I recently read a study where they taught horse to touch symbols if they wanted their blankets on or didn’t want them on. By the end of the study, the researchers reported that some of the horses were running and neighing after their human trainers. What a great things to study. If horses could tell us what they wanted, would they. They answer is yes. But when the study was over, the trainers moved on to a new research project. I wonder what it must have felt like to those horses. Imagine that one day, you can no longer tell someone what you want and need.
When I sold my mare to come to South Korea, I turned away a lot of people. In the end, I chose a family for her. But a few months later they emailed me about her rearing and acting bad. I'd taught her to talk to me. She eventually did settle in with a horse person because she was trained well. But selling her is one of my great life regrets.
Well, below are some photos.
This is Thunder smiling. It's not the best photo, but it's really hard to get a good smile photo.
Thor was smiling too, but not as exaggerated as Thunder's. . We got Thunder from the racetrack in December and Thor at the beginning of April. So some of it has to do with the time.
Google search: horse smiling. Results, a lot of horses not smiling.
This horse is not smiling. He's chewing on the bit, or the rider is pulling on the reins, or he's pulling on the rider, or he doesn't' like the bit...based on his eye expression and ears, I suspect he's nearly pulling the rider out of the saddle, perhaps to get a bit of grass or perhaps because he's learned that pulling gets a release of pressure. .

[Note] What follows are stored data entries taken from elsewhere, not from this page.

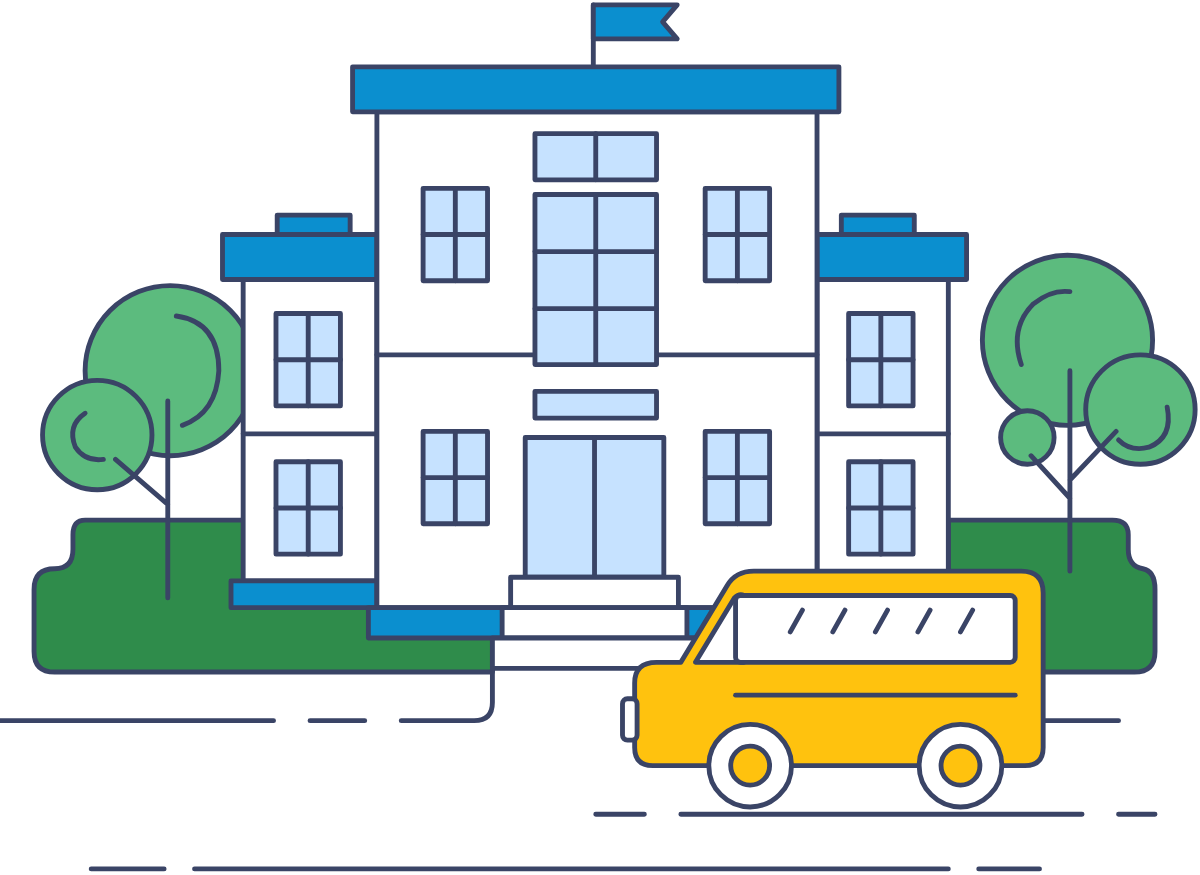
<!DOCTYPE html>
<html lang="en">
<head>
<meta charset="utf-8">
<title>School Building with Bus</title>
<link rel="stylesheet" href="https://fonts.googleapis.com/css2?family=Inter&display=swap">
<style>
  :root {
    --ink: #3a4466;
    --roof-blue: #0b8fcf;
    --glass: #c6e2ff;
    --wall: #ffffff;
    --tree-green: #5cbb7e;
    --hedge-green: #2f8c4b;
    --bus-yellow: #ffc20e;
    --page: #ffffff;
  }
  html, body {
    margin: 0;
    padding: 0;
    width: 1200px;
    height: 875px;
    overflow: hidden;
    background: var(--page);
    font-family: "Inter", sans-serif;
  }
  .scene { display: block; width: 1200px; height: 875px; }
  .line { fill: none; stroke: var(--ink); stroke-width: 4; stroke-linecap: round; stroke-linejoin: round; }
  .outlined { stroke: var(--ink); stroke-width: 4; stroke-linejoin: round; }
  .roof { fill: var(--roof-blue); }
  .wall { fill: var(--wall); }
  .glass { fill: var(--glass); }
  .tree { fill: var(--tree-green); }
  .hedge { fill: var(--hedge-green); }
  .bus-body { fill: var(--bus-yellow); }
</style>
</head>
<body>
<svg class="scene" viewBox="0 0 987 720" preserveAspectRatio="none" role="img" aria-label="School building with trees and a yellow school bus">
  <defs>
    <g id="window-four-pane">
      <rect class="glass outlined" x="0" y="0" width="53" height="76"/>
      <path class="line" d="M26.5 0V76M0 38H53"/>
    </g>
    <g id="wheel">
      <circle class="wall outlined" r="34"/>
      <circle class="bus-body outlined" r="16"/>
    </g>
  </defs>

  <!-- Hedges -->
  <path class="hedge outlined" d="M70 428H405V553H45Q28 553 28 536V485Q28 468 45 468Q60 468 60 452V440Q60 428 70 428Z"/>
  <path class="hedge outlined" d="M780 428H915Q928 428 928 440V452Q928 466 940 468Q950 470 950 485V536Q950 553 933 553H780Z"/>

  <!-- Left trees -->
  <g class="tree-left">
    <circle class="tree outlined" cx="140" cy="305" r="70"/>
    <path class="line" d="M145 260Q180 265 180 305Q178 340 150 350"/>
    <circle class="tree outlined" cx="80" cy="358" r="45"/>
    <path class="line" d="M70 340Q55 350 62 368Q70 380 85 378"/>
    <path class="line" d="M138 330V492M95 378L138 415"/>
  </g>

  <!-- Right trees -->
  <g class="tree-right">
    <circle class="tree outlined" cx="878" cy="280" r="70"/>
    <path class="line" d="M840 300Q830 270 850 250Q865 238 880 240"/>
    <circle class="tree outlined" cx="938" cy="337" r="45"/>
    <path class="line" d="M960 335Q965 360 945 368Q930 372 920 362"/>
    <circle class="tree outlined" cx="845" cy="360" r="22"/>
    <path class="line" d="M880 305V470M848 375L880 410M918 355L880 395"/>
  </g>

  <!-- Left wing -->
  <g class="wing-left">
    <rect class="wall outlined" x="200" y="230" width="110" height="248"/>
    <path class="line" d="M200 357H310"/>
    <rect class="roof outlined" x="228" y="177" width="60" height="16"/>
    <rect class="roof outlined" x="183" y="193" width="127" height="37"/>
    <use href="#window-four-pane" x="227" y="258"/>
    <use href="#window-four-pane" x="227" y="380"/>
    <rect class="roof outlined" x="190" y="478" width="120" height="22"/>
  </g>

  <!-- Right wing -->
  <g class="wing-right">
    <rect class="wall outlined" x="672" y="230" width="108" height="248"/>
    <path class="line" d="M672 357H780"/>
    <rect class="roof outlined" x="692" y="177" width="60" height="16"/>
    <rect class="roof outlined" x="672" y="193" width="123" height="37"/>
    <use href="#window-four-pane" x="698" y="258"/>
    <use href="#window-four-pane" x="698" y="380"/>
    <rect class="roof outlined" x="672" y="478" width="118" height="22"/>
  </g>

  <!-- Main hall -->
  <g class="main-hall">
    <path class="line" d="M488 55V4"/>
    <path class="roof outlined" d="M488 4H557L545 18L557 32H488Z"/>
    <rect class="wall outlined" x="310" y="92" width="362" height="408"/>
    <path class="line" d="M310 292H672"/>
    <rect class="roof outlined" x="290" y="55" width="400" height="37"/>

    <rect class="glass outlined" x="440" y="110" width="100" height="38"/>
    <path class="line" d="M490 110V148"/>
    <rect class="glass outlined" x="440" y="160" width="100" height="140"/>
    <path class="line" d="M490 160V300M440 207H540M440 254H540"/>
    <use href="#window-four-pane" x="348" y="155"/>
    <use href="#window-four-pane" x="580" y="155"/>

    <rect class="glass outlined" x="440" y="322" width="100" height="22"/>
    <rect class="glass outlined" x="432" y="360" width="114" height="115"/>
    <path class="line" d="M489 360V475"/>
    <use href="#window-four-pane" x="348" y="355"/>
    <use href="#window-four-pane" x="580" y="355"/>

    <rect class="roof outlined" x="303" y="500" width="117" height="25"/>
    <rect class="roof outlined" x="560" y="500" width="120" height="25"/>
    <rect class="wall outlined" x="420" y="475" width="138" height="25"/>
    <rect class="wall outlined" x="413" y="500" width="152" height="25"/>
    <rect class="wall outlined" x="405" y="525" width="168" height="25"/>
  </g>

  <!-- Ground and road -->
  <path class="line" d="M405 550V578Q405 593 390 593H330"/>
  <path class="line" d="M300 593H255M225 593H0"/>
  <path class="line" d="M858 593H920"/>
  <path class="line" d="M490 670H530M560 670H890M920 670H950"/>
  <path class="line" d="M75 715H135M160 715H780M805 715H855"/>

  <!-- School bus -->
  <g class="school-bus">
    <path class="bus-body outlined" d="M560 545L598 482Q605 470 620 470H840Q858 470 858 488V615Q858 630 843 630H537Q522 630 522 615V562Q522 545 540 545Z"/>
    <path class="wall outlined" d="M572 545L604 492Q608 488 612 490V545Z"/>
    <rect class="wall outlined" x="605" y="490" width="230" height="55" rx="4"/>
    <path class="line" d="M650 520L660 502M685 520L695 502M720 520L730 502M755 520L765 502M790 520L800 502"/>
    <path class="line" d="M605 572H835"/>
    <rect class="wall outlined" x="512" y="575" width="12" height="34" rx="4"/>
    <use href="#wheel" x="617" y="630"/>
    <use href="#wheel" x="790" y="630"/>
  </g>
</svg>
</body>
</html>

Also, not a smile. Horse's wrinkle their nose and flip up their lip as a response to smells.It's called the flehmen response. This horse may well have been trained to smile... lots of people use this response to get horses to lift their upper lip. Humans associate showing teeth with smiles, but in horses, showing teeth isn't a smile.
In this case, the teeth mean, "I'm going to bite you." See the laid back ears, the white around the eye and the muscle tension in the entire body.
The horse in the background is either playful or telling the horse in the foreground. Notice the extension of the upper lip in the foreground horse. You'll see this in a lot of jumping photos, horses doing sliding stops... anything that requires full attention.
But Google does turn up one horse smiling. Not licking and chewing, or saying eff off, but a real smile. Notice the O between the upper and lower lips. If you had a shot of this from the side, it would be easy to see that the lower lip is more forward than the upper lip. Also nice the dreaminess in the eyes and the right ear slightly turned toward the person who, based on the hand position, is probably scratching this horses "it" spot. Whatever this horse has to put up with humans, he is getting much in return.
Mariel R. is an ESL teacher, horse trainer, writer, editor, sporadic blogger, and lover of beer. She lives in South Korea with two cats, three horses, a German Shepherd and 17 chickens.
Bear (Gom in Korean) then (above) now (below)
Geumbi (Goldy in English) R.I.P February, 23, 2018